Lord, What Should i Do?

The first thing I noticed was the building we were in. It could have been anywhere. It didn’t have the stained glass windows, and no bench pews. The next things that stuck out to me was the proliferation of monitors. It was similar to most family style restaurants or sport bars where there are TV’s everywhere. It is the norm today where the same audience (young people) are. There had to be at least ten of them hanging from the ceiling so that no matter where you sat in the sanctuary you could see a screen. They all mirrored the large one on stage. The monitors cycled through announcements, FAQ’s and ways to contact and join the church through social media pretty close to what you would see at a movie theater before waiting for the featured presentation.

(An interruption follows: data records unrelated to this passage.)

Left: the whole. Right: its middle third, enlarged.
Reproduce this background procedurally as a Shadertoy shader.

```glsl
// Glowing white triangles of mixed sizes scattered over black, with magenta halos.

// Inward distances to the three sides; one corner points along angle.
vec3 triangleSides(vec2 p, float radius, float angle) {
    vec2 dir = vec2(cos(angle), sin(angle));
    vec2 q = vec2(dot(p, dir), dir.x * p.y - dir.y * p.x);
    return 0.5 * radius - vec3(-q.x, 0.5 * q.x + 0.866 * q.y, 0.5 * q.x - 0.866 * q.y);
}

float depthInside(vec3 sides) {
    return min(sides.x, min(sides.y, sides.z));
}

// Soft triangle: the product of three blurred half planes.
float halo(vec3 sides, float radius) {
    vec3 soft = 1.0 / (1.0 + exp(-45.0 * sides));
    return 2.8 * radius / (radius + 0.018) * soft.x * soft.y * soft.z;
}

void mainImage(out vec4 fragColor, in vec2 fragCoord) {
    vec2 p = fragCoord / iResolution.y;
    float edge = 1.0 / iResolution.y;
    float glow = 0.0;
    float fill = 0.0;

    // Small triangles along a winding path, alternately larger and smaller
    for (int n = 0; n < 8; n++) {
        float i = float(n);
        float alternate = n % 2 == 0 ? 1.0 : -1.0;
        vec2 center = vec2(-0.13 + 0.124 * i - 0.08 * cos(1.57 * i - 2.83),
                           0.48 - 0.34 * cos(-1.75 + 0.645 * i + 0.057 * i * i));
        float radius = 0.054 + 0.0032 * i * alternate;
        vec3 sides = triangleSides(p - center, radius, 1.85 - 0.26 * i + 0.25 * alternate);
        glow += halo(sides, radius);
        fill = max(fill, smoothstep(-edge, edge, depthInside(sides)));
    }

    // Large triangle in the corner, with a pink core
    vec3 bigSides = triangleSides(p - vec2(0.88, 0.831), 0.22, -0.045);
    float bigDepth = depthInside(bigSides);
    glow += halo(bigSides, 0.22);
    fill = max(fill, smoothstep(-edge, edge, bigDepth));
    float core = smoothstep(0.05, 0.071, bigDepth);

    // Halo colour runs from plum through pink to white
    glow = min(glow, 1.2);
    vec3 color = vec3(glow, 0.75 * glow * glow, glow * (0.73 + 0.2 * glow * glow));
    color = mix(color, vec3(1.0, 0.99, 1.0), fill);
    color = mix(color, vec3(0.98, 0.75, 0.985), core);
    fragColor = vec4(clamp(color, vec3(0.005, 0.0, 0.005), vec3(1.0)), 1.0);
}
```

There were no “ushers” dressed in white or with a dark suit and gloves. The ushers I saw looked like event security personnel you might see at a sporting event with tee shirts with the church logo on it. At the five minute mark, the announcements on the monitors ceased and a countdown timer began showing us how much time we had left before it started. At two minutes to go, the musicians and the choir walked on stage. When the timer stopped the head of the choir took the microphone and opened in prayer. The choir began and words of the lyrics appeared on the screens as well as television like cameramen videoing the entire show for the internet. After two songs, a minister came on and gave more announcements, and transitioned from the praise and worship to the time of offering. We were reminded that you can pay online or use the buckets that were passed around. After another selection the pastor got on stage and preached to a crowd of maybe two hundred people. The same ushers walked the crowd and delivered Kleenex to anyone overcome by joy during the worship.
It was orderly. It was timely. It was effective. It was different than I was used to. There was no “whoop.” There was no cliché Bible quotes. The Message did not end with the reminder that Jesus Christ

“died and was buried in a borrowed tomb and on the third day got up with all power in His hands.”

There was no “invitation to discipleship” at the end. There was no long reading of the church announcements or paper bulletins. Most information was online, and presented before the service started on the monitors.

The music was modern. The lyrics where placed on the monitors even with the acknowledgement of the artist and copyrighter.

I don’t think the traditional church can be this church. The audiences are different. The preferences are different. I don’t see 60+ people wanting “their” church to change.

It is apples to oranges. It’s oil and water. Now that I saw this –I am just sharing. I’m not saying this is the way it has to be. I am not saying that this was heaven on earth. I am not saying I agree with everything I witnessed but I wonder…

Have you been to a modern church lately and seen the differences I spoke of? If so, what did you think?

If in the Washington DC area check it out in person or visit Zion Church online at



Rev. Kenn Blanchard is a professional speaker, writer, podcaster, and digital influencer. Follow him on Twitter, Facebook He is the force behind BlackManWithAGun.com, founder of Blanchard.Media and the SpeaklifeChurch.net